About this task:
Write out the records below exactly as they appear, skipping each picture.

Material for this exercise:
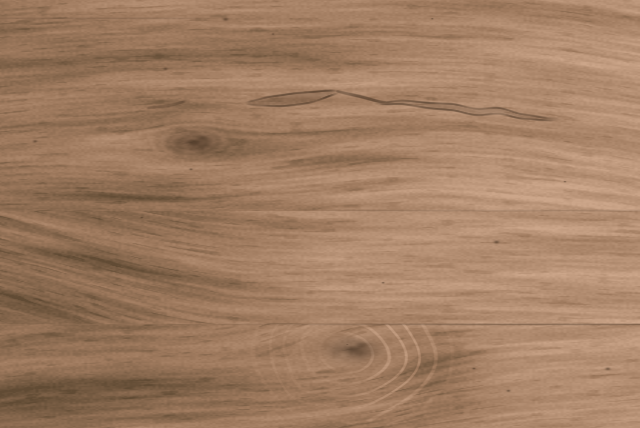
This texture is drawn by a Shadertoy shader. Its source:

```glsl
const vec3 DARK_WOOD = vec3(0.38, 0.295, 0.205);
const vec3 MID_WOOD = vec3(0.62, 0.475, 0.365);
const vec3 PALE_WOOD = vec3(0.80, 0.65, 0.54);
const vec3 CRACK_BROWN = vec3(0.25, 0.18, 0.12);
const float SEAM_LOW = 0.242;
const float SEAM_MID = 0.508;
const float SEAM_TOP = 0.957;
const vec2 KNOT_UPPER = vec2(0.453, 0.668);
const vec2 KNOT_LOWER = vec2(0.824, 0.184);
const float LEFT_TONE = 0.40;
const float RIGHT_TONE = 0.79;
const float SPECKS = 14.0;

// Shaded zones: centre, half width, half height
const int SHADES = 9;
const vec4 SHADE[SHADES] = vec4[](
    vec4(0.74, 0.86, 0.17, 0.028), vec4(0.47, 0.665, 0.16, 0.045),
    vec4(0.78, 0.625, 0.30, 0.024), vec4(0.28, 0.53, 0.55, 0.035),
    vec4(0.25, 0.385, 0.38, 0.028), vec4(0.12, 0.285, 0.28, 0.035),
    vec4(1.03, 0.13, 0.09, 0.11), vec4(0.15, 0.08, 0.40, 0.06),
    vec4(0.42, 0.755, 0.10, 0.012));

float hash(vec2 p) {
    vec3 q = fract(p.xyx * 0.1031);
    q += dot(q, q.yzx + 33.33);
    return fract((q.x + q.y) * q.z);
}

float noise(vec2 p) {
    vec2 i = floor(p), f = fract(p);
    f = f * f * (3.0 - 2.0 * f);
    return mix(mix(hash(i), hash(i + vec2(1, 0)), f.x),
               mix(hash(i + vec2(0, 1)), hash(i + vec2(1, 1)), f.x), f.y);
}

// Signed noise stretched along the grain
float streak(vec2 g, float along, float across) {
    return noise(g * vec2(along, across) + across) - 0.5;
}

// Shift that leads the grain around a knot
float deflect(vec2 d, float radius) {
    d.x *= 0.45;
    return -d.y * radius * radius / (radius * radius + dot(d, d));
}

float blob(vec2 d, vec2 size) {
    d /= size;
    return exp(-dot(d, d));
}

// Slender split from a to b: dark rim around a faint filling
float split(vec2 p, vec2 a, vec2 b, float bulge) {
    vec2 axis = b - a;
    float t = dot(p - a, axis) / dot(axis, axis);
    float side = p.y - mix(a.y, b.y, t) + 0.010 * (noise(p * vec2(18.0, 4.0)) - 0.5);
    float width = bulge * 4.0 * t * (1.0 - t);
    float ends = smoothstep(0.0, 0.08, t) * smoothstep(1.0, 0.85, t);
    float rim = 1.0 - smoothstep(0.0005, 0.0045, abs(abs(side) - width));
    float fill = 1.0 - smoothstep(width - 0.002, width + 0.002, abs(side));
    return ends * max(rim * (0.35 + 0.5 * noise(p * vec2(30.0, 60.0))), 0.22 * fill);
}

float seam(float y, float at) {
    return 1.0 - smoothstep(0.0006, 0.0035, abs(y - at));
}

// Ragged dark heart of a knot
float heart(vec2 d, vec2 size) {
    float ragged = noise(d * vec2(45.0, 90.0) + 7.0);
    float body = blob(d, size) * (0.35 + 0.65 * ragged);
    return max(body, 0.85 * blob(d - vec2(0.0, 0.1 * d.x), size * vec2(0.7, 0.18)));
}

void mainImage(out vec4 fragColor, in vec2 fragCoord) {
    vec2 p = fragCoord / iResolution.y;
    float across = fragCoord.x / iResolution.x;
    float lowBoard = 1.0 - step(SEAM_LOW, p.y);
    float topBoard = step(SEAM_MID, p.y);
    float midBoard = 1.0 - lowBoard - topBoard;
    vec2 toUpper = p - KNOT_UPPER, toLower = p - KNOT_LOWER;

    // Grain direction, bent per board and around the knots
    vec2 g = p;
    g.y += topBoard * (0.06 * (p.x - 0.6) * (p.x - 0.6) + deflect(toUpper, 0.045));
    g.y += midBoard * 0.13 * (1.0 - exp(-2.0 * p.x));
    g.y += lowBoard * (deflect(toLower, 0.07) - 0.09 * p.x);
    g.y += 0.05 * (noise(p * vec2(1.8, 3.0) + 4.0) - 0.5);
    g.y += 0.005 * (noise(p * vec2(9.0, 16.0)) - 0.5);
    g += vec2(3.7, 1.3) * (lowBoard + 2.0 * topBoard);

    // Light falloff, wide bands and fine fibres
    float tone = mix(LEFT_TONE, RIGHT_TONE, smoothstep(-0.1, 0.95, across));
    tone += 0.05 * midBoard - 0.05 * lowBoard;
    tone += 0.30 * streak(g, 1.3, 13.0) + 0.24 * streak(g, 2.2, 38.0);
    tone += 0.20 * streak(g, 4.0, 85.0) + 0.20 * streak(g, 9.0, 170.0);
    tone += 0.12 * streak(p, 150.0, 300.0);
    tone -= 0.14 * smoothstep(0.70, 0.95, noise(g * vec2(22.0, 190.0)));

    // Shaded zones broken up by the grain
    float shade = 0.0;
    for (int i = 0; i < SHADES; i++) {
        vec2 d = p - SHADE[i].xy;
        d.y += 0.10 * d.x * (topBoard * 0.5 + midBoard * 1.6);
        shade += blob(d, SHADE[i].zw);
    }
    tone -= min(shade, 1.2) * (0.14 + 0.22 * noise(g * vec2(3.0, 55.0)));

    // Growth rings, palest to the right of the lower knot
    vec2 ringPos = (toLower + vec2(0.02, 0.01)) * vec2(1.0, 1.35);
    float radius = length(ringPos) + 0.022 * noise(p * 13.0);
    float phase = abs(fract(radius * 27.0 + 0.5 * noise(vec2(radius * 20.0, 2.0))) - 0.5);
    float ringZone = smoothstep(0.05, 0.08, radius) * (1.0 - smoothstep(0.18, 0.30, radius));
    ringZone *= lowBoard * mix(0.25, 1.0, smoothstep(-0.05, 0.1, toLower.x));
    tone += ringZone * (0.26 * (1.0 - smoothstep(0.03, 0.16, phase)) - 0.04);
    float oval = length(toUpper * vec2(1.0, 2.2));
    tone += 0.07 * cos(oval * 230.0 + 4.0 * noise(p * 20.0)) * blob(toUpper, vec2(0.10, 0.045));

    tone = clamp(tone, 0.0, 1.0);
    vec3 color = mix(DARK_WOOD, MID_WOOD, min(tone * 2.0, 1.0));
    color = mix(color, PALE_WOOD, max(tone * 2.0 - 1.0, 0.0));

    // Knots, splits and board joints
    float dark = max(heart(toUpper, vec2(0.050, 0.024)), heart(toLower, vec2(0.048, 0.022)));
    dark = max(dark, split(p, vec2(0.57, 0.757), vec2(0.80, 0.787), 0.013));
    dark = max(dark, split(p, vec2(0.78, 0.789), vec2(0.92, 0.760), 0.001));
    dark = max(dark, split(p, vec2(0.87, 0.765), vec2(1.32, 0.721), 0.007));
    dark = max(dark, 0.7 * split(p, vec2(0.34, 0.748), vec2(0.44, 0.763), 0.001));
    dark = max(dark, 0.40 * seam(p.y, SEAM_LOW) * smoothstep(0.2, 0.8, across));
    dark = max(dark, 0.18 * seam(p.y, SEAM_MID) * smoothstep(0.45, 0.6, across));
    dark = max(dark, 0.22 * seam(p.y, SEAM_TOP) * (1.0 - smoothstep(0.2, 0.4, across)));

    // Scattered pin specks
    for (float i = 0.0; i < SPECKS; i++) {
        vec2 spot = vec2(1.5 * hash(vec2(i, 3.0)), hash(vec2(i, 8.0)));
        float size = mix(0.002, 0.005, hash(vec2(i, 5.0)));
        dark = max(dark, 0.6 * blob(p - spot, vec2(1.4, 0.8) * size));
    }
    fragColor = vec4(mix(color, CRACK_BROWN, 0.85 * dark), 1.0);
}
```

Answer area:
This texture is drawn by a Shadertoy shader. Its source:

```glsl
const vec3 DARK_WOOD = vec3(0.38, 0.295, 0.205);
const vec3 MID_WOOD = vec3(0.62, 0.475, 0.365);
const vec3 PALE_WOOD = vec3(0.80, 0.65, 0.54);
const vec3 CRACK_BROWN = vec3(0.25, 0.18, 0.12);
const float SEAM_LOW = 0.242;
const float SEAM_MID = 0.508;
const float SEAM_TOP = 0.957;
const vec2 KNOT_UPPER = vec2(0.453, 0.668);
const vec2 KNOT_LOWER = vec2(0.824, 0.184);
const float LEFT_TONE = 0.40;
const float RIGHT_TONE = 0.79;
const float SPECKS = 14.0;

// Shaded zones: centre, half width, half height
const int SHADES = 9;
const vec4 SHADE[SHADES] = vec4[](
    vec4(0.74, 0.86, 0.17, 0.028), vec4(0.47, 0.665, 0.16, 0.045),
    vec4(0.78, 0.625, 0.30, 0.024), vec4(0.28, 0.53, 0.55, 0.035),
    vec4(0.25, 0.385, 0.38, 0.028), vec4(0.12, 0.285, 0.28, 0.035),
    vec4(1.03, 0.13, 0.09, 0.11), vec4(0.15, 0.08, 0.40, 0.06),
    vec4(0.42, 0.755, 0.10, 0.012));

float hash(vec2 p) {
    vec3 q = fract(p.xyx * 0.1031);
    q += dot(q, q.yzx + 33.33);
    return fract((q.x + q.y) * q.z);
}

float noise(vec2 p) {
    vec2 i = floor(p), f = fract(p);
    f = f * f * (3.0 - 2.0 * f);
    return mix(mix(hash(i), hash(i + vec2(1, 0)), f.x),
               mix(hash(i + vec2(0, 1)), hash(i + vec2(1, 1)), f.x), f.y);
}

// Signed noise stretched along the grain
float streak(vec2 g, float along, float across) {
    return noise(g * vec2(along, across) + across) - 0.5;
}

// Shift that leads the grain around a knot
float deflect(vec2 d, float radius) {
    d.x *= 0.45;
    return -d.y * radius * radius / (radius * radius + dot(d, d));
}

float blob(vec2 d, vec2 size) {
    d /= size;
    return exp(-dot(d, d));
}

// Slender split from a to b: dark rim around a faint filling
float split(vec2 p, vec2 a, vec2 b, float bulge) {
    vec2 axis = b - a;
    float t = dot(p - a, axis) / dot(axis, axis);
    float side = p.y - mix(a.y, b.y, t) + 0.010 * (noise(p * vec2(18.0, 4.0)) - 0.5);
    float width = bulge * 4.0 * t * (1.0 - t);
    float ends = smoothstep(0.0, 0.08, t) * smoothstep(1.0, 0.85, t);
    float rim = 1.0 - smoothstep(0.0005, 0.0045, abs(abs(side) - width));
    float fill = 1.0 - smoothstep(width - 0.002, width + 0.002, abs(side));
    return ends * max(rim * (0.35 + 0.5 * noise(p * vec2(30.0, 60.0))), 0.22 * fill);
}

float seam(float y, float at) {
    return 1.0 - smoothstep(0.0006, 0.0035, abs(y - at));
}

// Ragged dark heart of a knot
float heart(vec2 d, vec2 size) {
    float ragged = noise(d * vec2(45.0, 90.0) + 7.0);
    float body = blob(d, size) * (0.35 + 0.65 * ragged);
    return max(body, 0.85 * blob(d - vec2(0.0, 0.1 * d.x), size * vec2(0.7, 0.18)));
}

void mainImage(out vec4 fragColor, in vec2 fragCoord) {
    vec2 p = fragCoord / iResolution.y;
    float across = fragCoord.x / iResolution.x;
    float lowBoard = 1.0 - step(SEAM_LOW, p.y);
    float topBoard = step(SEAM_MID, p.y);
    float midBoard = 1.0 - lowBoard - topBoard;
    vec2 toUpper = p - KNOT_UPPER, toLower = p - KNOT_LOWER;

    // Grain direction, bent per board and around the knots
    vec2 g = p;
    g.y += topBoard * (0.06 * (p.x - 0.6) * (p.x - 0.6) + deflect(toUpper, 0.045));
    g.y += midBoard * 0.13 * (1.0 - exp(-2.0 * p.x));
    g.y += lowBoard * (deflect(toLower, 0.07) - 0.09 * p.x);
    g.y += 0.05 * (noise(p * vec2(1.8, 3.0) + 4.0) - 0.5);
    g.y += 0.005 * (noise(p * vec2(9.0, 16.0)) - 0.5);
    g += vec2(3.7, 1.3) * (lowBoard + 2.0 * topBoard);

    // Light falloff, wide bands and fine fibres
    float tone = mix(LEFT_TONE, RIGHT_TONE, smoothstep(-0.1, 0.95, across));
    tone += 0.05 * midBoard - 0.05 * lowBoard;
    tone += 0.30 * streak(g, 1.3, 13.0) + 0.24 * streak(g, 2.2, 38.0);
    tone += 0.20 * streak(g, 4.0, 85.0) + 0.20 * streak(g, 9.0, 170.0);
    tone += 0.12 * streak(p, 150.0, 300.0);
    tone -= 0.14 * smoothstep(0.70, 0.95, noise(g * vec2(22.0, 190.0)));

    // Shaded zones broken up by the grain
    float shade = 0.0;
    for (int i = 0; i < SHADES; i++) {
        vec2 d = p - SHADE[i].xy;
        d.y += 0.10 * d.x * (topBoard * 0.5 + midBoard * 1.6);
        shade += blob(d, SHADE[i].zw);
    }
    tone -= min(shade, 1.2) * (0.14 + 0.22 * noise(g * vec2(3.0, 55.0)));

    // Growth rings, palest to the right of the lower knot
    vec2 ringPos = (toLower + vec2(0.02, 0.01)) * vec2(1.0, 1.35);
    float radius = length(ringPos) + 0.022 * noise(p * 13.0);
    float phase = abs(fract(radius * 27.0 + 0.5 * noise(vec2(radius * 20.0, 2.0))) - 0.5);
    float ringZone = smoothstep(0.05, 0.08, radius) * (1.0 - smoothstep(0.18, 0.30, radius));
    ringZone *= lowBoard * mix(0.25, 1.0, smoothstep(-0.05, 0.1, toLower.x));
    tone += ringZone * (0.26 * (1.0 - smoothstep(0.03, 0.16, phase)) - 0.04);
    float oval = length(toUpper * vec2(1.0, 2.2));
    tone += 0.07 * cos(oval * 230.0 + 4.0 * noise(p * 20.0)) * blob(toUpper, vec2(0.10, 0.045));

    tone = clamp(tone, 0.0, 1.0);
    vec3 color = mix(DARK_WOOD, MID_WOOD, min(tone * 2.0, 1.0));
    color = mix(color, PALE_WOOD, max(tone * 2.0 - 1.0, 0.0));

    // Knots, splits and board joints
    float dark = max(heart(toUpper, vec2(0.050, 0.024)), heart(toLower, vec2(0.048, 0.022)));
    dark = max(dark, split(p, vec2(0.57, 0.757), vec2(0.80, 0.787), 0.013));
    dark = max(dark, split(p, vec2(0.78, 0.789), vec2(0.92, 0.760), 0.001));
    dark = max(dark, split(p, vec2(0.87, 0.765), vec2(1.32, 0.721), 0.007));
    dark = max(dark, 0.7 * split(p, vec2(0.34, 0.748), vec2(0.44, 0.763), 0.001));
    dark = max(dark, 0.40 * seam(p.y, SEAM_LOW) * smoothstep(0.2, 0.8, across));
    dark = max(dark, 0.18 * seam(p.y, SEAM_MID) * smoothstep(0.45, 0.6, across));
    dark = max(dark, 0.22 * seam(p.y, SEAM_TOP) * (1.0 - smoothstep(0.2, 0.4, across)));

    // Scattered pin specks
    for (float i = 0.0; i < SPECKS; i++) {
        vec2 spot = vec2(1.5 * hash(vec2(i, 3.0)), hash(vec2(i, 8.0)));
        float size = mix(0.002, 0.005, hash(vec2(i, 5.0)));
        dark = max(dark, 0.6 * blob(p - spot, vec2(1.4, 0.8) * size));
    }
    fragColor = vec4(mix(color, CRACK_BROWN, 0.85 * dark), 1.0);
}
```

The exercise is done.